→ Exercise requirements:
Go through the material and pull out every line with the string "SLANT" in it.

START Extracted records

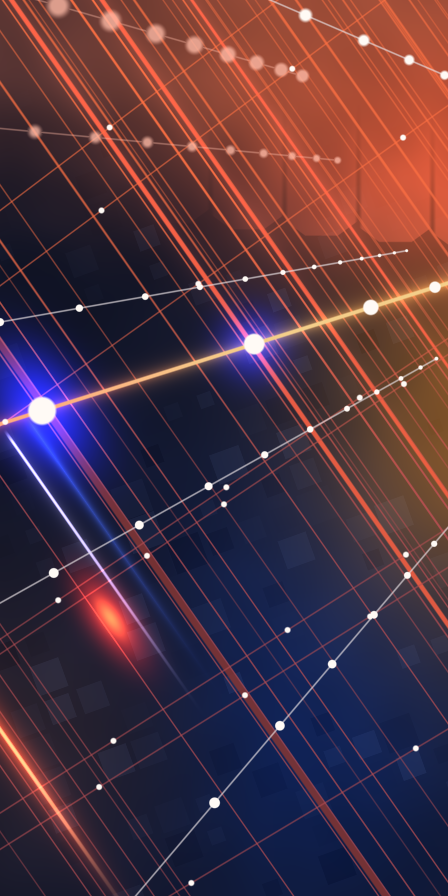
Give the GLSL for this background, as a WebGL 2 fragment shader.

```glsl
#version 300 es
precision highp float;
// Diagonal lattice of glowing strands and beads over navy, amber and ember haze.

#define SLANT vec2(.82, .573)
#define BEAM_START vec2(.094, 1.083)
#define BEAM_END vec2(1.146, 1.414)
#define NAVY vec3(.065, .078, .145)
#define BLUE vec3(.045, .135, .37)
#define CHARCOAL vec3(.17, .14, .185)
#define AMBER vec3(.58, .37, .16)
#define EMBER vec3(.82, .31, .19)
#define STRAND vec3(.96, .37, .26)
#define HALO vec3(.09, .11, .95)

uniform vec2 u_resolution;
out vec4 fragColor;
float px;

float hash(vec2 p) {
  p = fract(p * vec2(.1031, .1137) + .37);
  p += dot(p, p.yx + 33.33);
  return fract((p.x + p.y) * p.x * 17.3);
}

float slope(vec2 cell, vec2 f) {
  float a = 6.2832 * hash(cell);
  return dot(f, vec2(cos(a), sin(a)));
}

float gradientNoise(vec2 p) {
  vec2 c = floor(p), f = p - c, w = f * f * (3. - 2. * f), e = vec2(1, 0);
  return mix(mix(slope(c, f), slope(c + e, f - e), w.x),
    mix(slope(c + e.yx, f - e.yx), slope(c + 1., f - 1.), w.x), w.y);
}

float blob(vec2 p, vec2 center, vec2 radius) {
  vec2 d = (p - center) / radius;
  return exp(-dot(d, d));
}

float glow(float d, float width) { return exp(-abs(d) / width); }

float stroke(float d, float halfWidth) {
  return 1. - smoothstep(max(halfWidth - px, 0.), halfWidth + px, abs(d));
}

// x: thread, y: beads whose gaps shrink toward the end
vec2 beadLine(vec2 p, vec2 start, vec2 end, float ratio, int count, float radius, float soft) {
  vec2 dir = normalize(end - start);
  float along = dot(p - start, dir), across = dot(p - start, vec2(-dir.y, dir.x));
  float shrink = 1., last = 0., beads = 0.;
  for (int k = 0; k < count; k++) {
    last = length(end - start) * (1. - shrink);
    float r = radius * sqrt(shrink), edge = px * .8 + soft * shrink;
    beads = max(beads, 1. - smoothstep(r - edge, r + edge, length(vec2(along - last, across))));
    shrink *= ratio;
  }
  return vec2(stroke(across, .0014) * step(along, last), beads);
}

vec3 backdrop(vec2 p) {
  float haze = gradientNoise(p * 4.) + .5 * gradientNoise(p * 9.);
  vec3 col = mix(NAVY, BLUE, .95 * blob(p, vec2(.72, .48), vec2(.42, .55)));
  col = mix(col, CHARCOAL, .85 * blob(p, vec2(.08, .38), vec2(.32, .36)));
  col = mix(col, AMBER, .9 * blob(p, vec2(1.08, 1.08), vec2(.36, .48)));
  float top = smoothstep(1.38, 1.98, p.y + .22 * p.x + .06 * haze);
  col = mix(col, mix(vec3(.34, .2, .19), vec3(.6, .3, .22), smoothstep(0., .7, p.x)), top);
  col = mix(col, EMBER, .7 * blob(p, vec2(1.05, 1.66), vec2(.42, .26)));
  // hanging translucent blocks
  float slot = p.x / .165 + .15, side = abs(fract(slot) - .5);
  float rise = p.y - 1.53 + .014 * floor(slot) - .12 * max(side - .22, 0.);
  float block = smoothstep(-px, px, rise) * (1. - smoothstep(0., .3, rise));
  col += STRAND * .2 * block * smoothstep(.28, .95, p.x) * (1. - smoothstep(.44, .5, side));
  // faint tilted tiles
  vec2 grid = mat2(.94, -.34, .34, .94) * p * 13., id = floor(grid);
  vec2 box = abs(fract(grid) - .5);
  float size = .18 + .3 * hash(id + 5.);
  float tile = (1. - smoothstep(size, size + 13. * px, max(box.x, box.y))) * step(.66, hash(id));
  col += tile * (hash(id + 9.) - .35) * vec3(.05, .06, .08) * (1. - top);
  return col * (1. + .12 * haze);
}

void main() {
  px = 1. / u_resolution.x;
  vec2 p = gl_FragCoord.xy / u_resolution * vec2(1, 2), c = p - vec2(0, 2);
  vec2 q = vec2(dot(c, SLANT), dot(c, vec2(SLANT.y, -SLANT.x)));
  vec3 col = backdrop(p);
  float upper = smoothstep(.7, 1.7, p.y), dots = 0.;
  vec3 strand = mix(vec3(.7, .3, .32), vec3(1, .44, .26), upper);

  // steep strands, denser toward the upper right
  col = mix(col, vec3(.52, .21, .2), .85 * stroke(q.x + .44, .0075));
  for (int i = 0; i < 3; i++) {
    float n = float(i), pitch = .052 + .021 * n, id = floor(q.x / pitch);
    vec2 seed = vec2(id + 40., 7. * n + 3.);
    float density = id * pitch > -.02 ? .82 : .38, h = hash(seed + 11.);
    float d = q.x - (id + .2 + .6 * hash(seed)) * pitch;
    float alpha = step(hash(seed + 23.), density) * (.35 + .45 * h);
    col = mix(col, strand, alpha * stroke(d, .0009 + .0022 * h * h * upper));
    // broad strands
    d = q.x - .021 - .165 * n;
    col = mix(col, STRAND, .88 * stroke(d, .0052 - .001 * n));
    col = mix(col, strand, .75 * stroke(d + .016, .0014));
    col += STRAND * .12 * glow(d, .018) * upper;
  }

  // shallow strands with scattered beads
  float heights[8] = float[8](1.53, 1.362, 1.05, .573, .54, .185, .104, -.227);
  for (int i = 0; i < 8; i++) {
    float y = heights[i], tilt = .62 + .09 * y;
    col = mix(col, strand, .58 * stroke((p.y - y - tilt * p.x) * .83, .0012));
    for (int k = 0; k < 3; k++) {
      float x = (float(k) + hash(vec2(i * 5 + 2, k * 3 + 1))) / 3.;
      dots = max(dots, stroke(length(p - vec2(x, y + tilt * x)), .0065));
    }
  }

  // light streaks, embers and blue halos
  float fade = smoothstep(.79, .83, q.y) * (1. - smoothstep(.95, 1.58, q.y));
  float streak = q.x + .542, spark = q.x + .933;
  col += vec3(.75, .7, .95) * fade * (stroke(streak, .003) + .25 * glow(streak, .012));
  col += vec3(.12, .2, .5) * fade * glow(q.x + .485, .008);
  vec2 ember = vec2(-.588, 1.273);
  col += vec3(.85, .1, .06) * blob(q, ember, vec2(.045, .105));
  col += vec3(.6, .42, .12) * blob(q, ember, vec2(.017, .042));
  col += blob(q, vec2(-.933, 1.368), vec2(1, .3))
    * (vec3(.9, .25, .1) * glow(spark, .02) + vec3(.7, .5, .3) * stroke(spark, .004));
  col += HALO * blob(q, vec2(-.448, .806), vec2(.095, .145));
  col += HALO * .65 * blob(p, vec2(.565, 1.23), vec2(.075));

  // golden beam
  vec2 dir = normalize(BEAM_END - BEAM_START);
  float beam = dot(p - BEAM_START, vec2(-dir.y, dir.x));
  vec3 gold = mix(vec3(1, .36, .18), vec3(.9, .66, .28), smoothstep(0., .65, p.x));
  col += gold * .55 * glow(beam, .014);
  col = mix(col, mix(gold, vec3(1, .93, .75), .55), stroke(beam, .0042));

  // pale threads, then beads
  vec2 dim = beadLine(p, vec2(.13, 1.987), vec2(.966, 1.747), .86, 8, .023, .008);
  dim = max(dim, beadLine(p, vec2(.078, 1.706), vec2(1.042, 1.615), .86, 9, .013, .006));
  vec2 lit = beadLine(p, vec2(0, 1.281), vec2(1.042, 1.464), .83, 12, .009, 0.);
  lit = max(lit, beadLine(p, vec2(.682, 1.966), vec2(1.273, 1.711), .78, 5, .014, .003));
  lit = max(lit, beadLine(p, vec2(.12, .721), vec2(1.125, 1.284), .81, 10, .011, 0.));
  lit = max(lit, beadLine(p, vec2(.479, .208), vec2(1.208, 1.068), .8, 8, .012, 0.));
  dots = max(dots, beadLine(p, BEAM_START, BEAM_END, .55, 4, .031, .002).y);
  col = mix(col, vec3(1, .73, .65), max(.4 * dim.x, .78 * dim.y));
  col = mix(col, vec3(.9, .87, .88), .68 * lit.x);
  col = mix(col, vec3(1, .98, .96), max(lit.y, dots));
  fragColor = vec4(clamp(col, 0., 1.), 1);
}
```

END Extracted records

→ Solution:
#define SLANT vec2(.82, .573)
  vec2 q = vec2(dot(c, SLANT), dot(c, vec2(SLANT.y, -SLANT.x)));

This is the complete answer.